Individuals afflicted with pica are at high risk of poisoning, infections, stomach injuries, and nutritional deficiencies. Depending on what was eaten, this condition could even be fatal. Medically speaking, however, pica is strictly related to a mental health condition and is not associated with ritualistic consumption as practiced in cultural practices or religious traditions.
Rumination disorder is an eating disorder that mimics the eating process associated with ruminants such as cows. When they eat, ruminants tend to regurgitate a portion of the food they previously ate and chew it once more. People with this disorder also regurgitate the food they had previously swallowed to chew it again. They then either swallow it again or spit it out.
This behavior is believed to develop during infancy, childhood, or even in adults. In infants, this behavior comes out between 3 and 12 months of age and will typically disappear on its own. Infants who were not able to outgrow this behavior will often suffer from severe weight loss and malnutrition, which could prove to be fatal. Children who do not outgrow this behavior and adults who have it will need psychotherapy to treat it, as this disorder restricts the amount of food they eat, leading to weight loss, and potentially life-threatening malnutrition.
The term Avoidant/restrictive food intake disorder, or ARFID was initially called feeding disorder of infancy and early childhood. This is a condition that was previously associated with children under the age of 7. This condition makes it difficult to eat due to either a lack of interest in the act of eating, or a distaste for certain smells, tastes, colors, textures, or temperatures.

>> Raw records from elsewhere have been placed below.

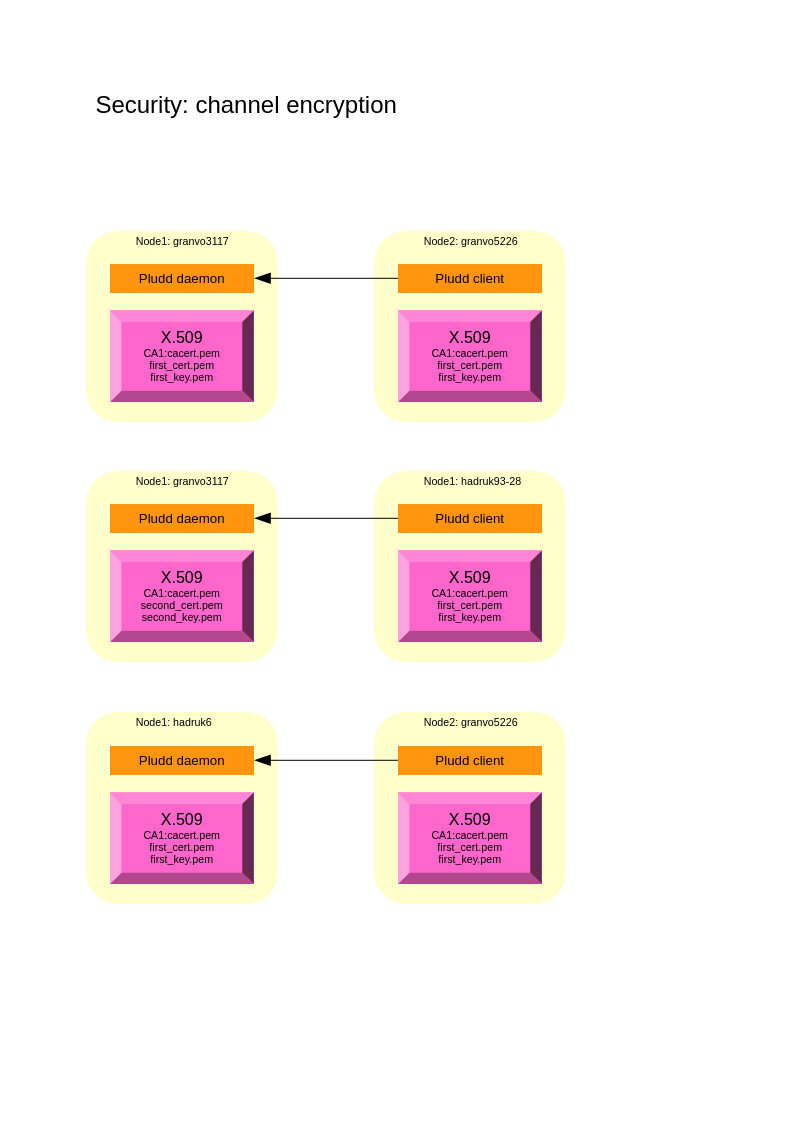
<!DOCTYPE html>
<html lang="en">
<head>
<meta charset="utf-8">
<title>Security: channel encryption</title>
<style>
:root {
  --page: #ffffff;
  --ink: #000000;
  --node: #ffffcc;
  --process: #ff950e;
  --cert: #ff66cc;
  --cert-top: #ff85d6;
  --cert-left: #ffa3e0;
  --cert-right: #662952;
  --cert-bottom: #b3478f;
}
* { box-sizing: border-box; margin: 0; padding: 0; }
html, body { width: 794px; height: 1123px; overflow: hidden; background: var(--page); }
body {
  padding: 91px 0 0 85.7px;
  color: var(--ink);
  font: 10.7px/12px "Liberation Sans", Arial, sans-serif;
  white-space: nowrap;
}
h1 { padding-left: 9.7px; font-size: 24px; line-height: 28px; font-weight: 400; }
.diagram { margin-top: 112px; }
.channel {
  position: relative;
  display: flex;
  gap: 96px;
  height: 191px;
  margin-bottom: 49px;
}
.channel:nth-child(2) { margin-bottom: 50px; }
.channel:nth-child(3) { height: 192px; }
.node {
  display: flex;
  flex-direction: column;
  width: 192px;
  padding: 4px 24px 20px;
  border-radius: 32px;
  background: var(--node);
}
.node h2 { padding-left: 26px; font-size: inherit; font-weight: 400; }
.process {
  display: flex;
  align-items: center;
  justify-content: center;
  height: 29px;
  margin: 17px 0;
  background: var(--process);
  font-size: 13.3px;
  line-height: 15px;
}
.channel:nth-child(3) .process { margin-top: 18px; }
.cert {
  position: relative;
  height: 92px;
  padding-top: 19px;
  text-align: center;
}
.cert h3, .cert ul { position: relative; }
.cert h3 { font-size: 16px; line-height: 18px; font-weight: 400; }
.cert ul { list-style: none; }
.bevel { position: absolute; left: 0; top: 0; }
.arrow { position: absolute; left: 168px; top: 41px; }
.channel:nth-child(3) .arrow { top: 42px; }
.face { fill: var(--cert); }
.edge-top { fill: var(--cert-top); }
.edge-right { fill: var(--cert-right); }
.edge-bottom { fill: var(--cert-bottom); }
.edge-left { fill: var(--cert-left); }
</style>
</head>
<body>
<svg width="0" height="0" style="position:absolute" aria-hidden="true">
  <defs>
    <g id="arrow-left">
      <line x1="16" y1="6.3" x2="144" y2="6.3" stroke="#000000"/>
      <polygon points="0,6.3 16.8,0.6 16.8,12"/>
    </g>
    <g id="cert-bevel">
      <rect class="face" y="0.4" width="143.8" height="91.6"/>
      <polygon class="edge-top" points="0,0.4 143.8,0.4 132.3,12 11.4,12"/>
      <polygon class="edge-right" points="143.8,0.4 143.8,92 132.3,80.7 132.3,12"/>
      <polygon class="edge-bottom" points="143.8,92 0,92 11.4,80.7 132.3,80.7"/>
      <polygon class="edge-left" points="0,92 0,0.4 11.4,12 11.4,80.7"/>
    </g>
  </defs>
</svg>

<h1>Security: channel encryption</h1>

<main class="diagram">
  <section class="channel">
    <article class="node">
      <h2>Node1: granvo3117</h2>
      <p class="process">Pludd daemon</p>
      <div class="cert">
        <svg class="bevel" width="144" height="92" aria-hidden="true"><use href="#cert-bevel"/></svg>
        <h3>X.509</h3>
        <ul><li>CA1:cacert.pem</li><li>first_cert.pem</li><li>first_key.pem</li></ul>
      </div>
    </article>
    <article class="node">
      <h2>Node2: granvo5226</h2>
      <p class="process">Pludd client</p>
      <div class="cert">
        <svg class="bevel" width="144" height="92" aria-hidden="true"><use href="#cert-bevel"/></svg>
        <h3>X.509</h3>
        <ul><li>CA1:cacert.pem</li><li>first_cert.pem</li><li>first_key.pem</li></ul>
      </div>
    </article>
    <svg class="arrow" width="144" height="13" aria-hidden="true"><use href="#arrow-left"/></svg>
  </section>

  <section class="channel">
    <article class="node">
      <h2>Node1: granvo3117</h2>
      <p class="process">Pludd daemon</p>
      <div class="cert">
        <svg class="bevel" width="144" height="92" aria-hidden="true"><use href="#cert-bevel"/></svg>
        <h3>X.509</h3>
        <ul><li>CA1:cacert.pem</li><li>second_cert.pem</li><li>second_key.pem</li></ul>
      </div>
    </article>
    <article class="node">
      <h2>Node1: hadruk93-28</h2>
      <p class="process">Pludd client</p>
      <div class="cert">
        <svg class="bevel" width="144" height="92" aria-hidden="true"><use href="#cert-bevel"/></svg>
        <h3>X.509</h3>
        <ul><li>CA1:cacert.pem</li><li>first_cert.pem</li><li>first_key.pem</li></ul>
      </div>
    </article>
    <svg class="arrow" width="144" height="13" aria-hidden="true"><use href="#arrow-left"/></svg>
  </section>

  <section class="channel">
    <article class="node">
      <h2>Node1: hadruk6</h2>
      <p class="process">Pludd daemon</p>
      <div class="cert">
        <svg class="bevel" width="144" height="92" aria-hidden="true"><use href="#cert-bevel"/></svg>
        <h3>X.509</h3>
        <ul><li>CA1:cacert.pem</li><li>first_cert.pem</li><li>first_key.pem</li></ul>
      </div>
    </article>
    <article class="node">
      <h2>Node2: granvo5226</h2>
      <p class="process">Pludd client</p>
      <div class="cert">
        <svg class="bevel" width="144" height="92" aria-hidden="true"><use href="#cert-bevel"/></svg>
        <h3>X.509</h3>
        <ul><li>CA1:cacert.pem</li><li>first_cert.pem</li><li>first_key.pem</li></ul>
      </div>
    </article>
    <svg class="arrow" width="144" height="13" aria-hidden="true"><use href="#arrow-left"/></svg>
  </section>
</main>
</body>
</html>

Symptoms of ARFID include:
- Avoidance or restriction of certain food items
- Eating habits (avoidance or restriction) that interfere with typical social functions
- Weight loss
- Poor development for age and height
- Nutrient deficiencies
People afflicted with ARFID may need to depend on numerous food supplements to receive the nutrients that they would otherwise not get due to the limitations brought on by this eating disorder. In extreme cases, tube feeding may be required for the person to get the needed nutrients.
Is Body Dysmorphic Disorder the Same as Eating Disorder?
The closest relationship seen between body dysmorphic disorder and eating disorders is that both conditions will have a severe impact on how a person eats. The main focus of someone with BDD could be is having a body that in their eyes is ideal or perfect, although, to someone with BDD, this is an impossibility as their condition prevents them from ever being satisfied with themselves. In the case of eating disorders, the problem comes from the fact that all types will lead to an unhealthy relationship with food, as people with eating disorders could end up either severely malnourished or grossly overweight.
Both conditions are manifestations of mental health issues associated with perception and food. As such, various therapy services are available to help address conditions associated with disordered eating. There is a need to first address what goes on in the mind of the person before the actual symptoms could be treated.
Receive the Best Treatment for Body Dysmorphia and Eating Disorders
So many people suffer needlessly from untreated mental health conditions that manifest in eating-related issues. People who do not suffer from it might not understand the gravity of the situation, but anything that affects a person’s ability to eat properly is a silent killer.
Our team of specialists at 449 Recovery goes the extra mile to assess and find the best approach to help people in dealing with issues relating to disordered eating. Contact us today to learn more about how we can help you or a loved one.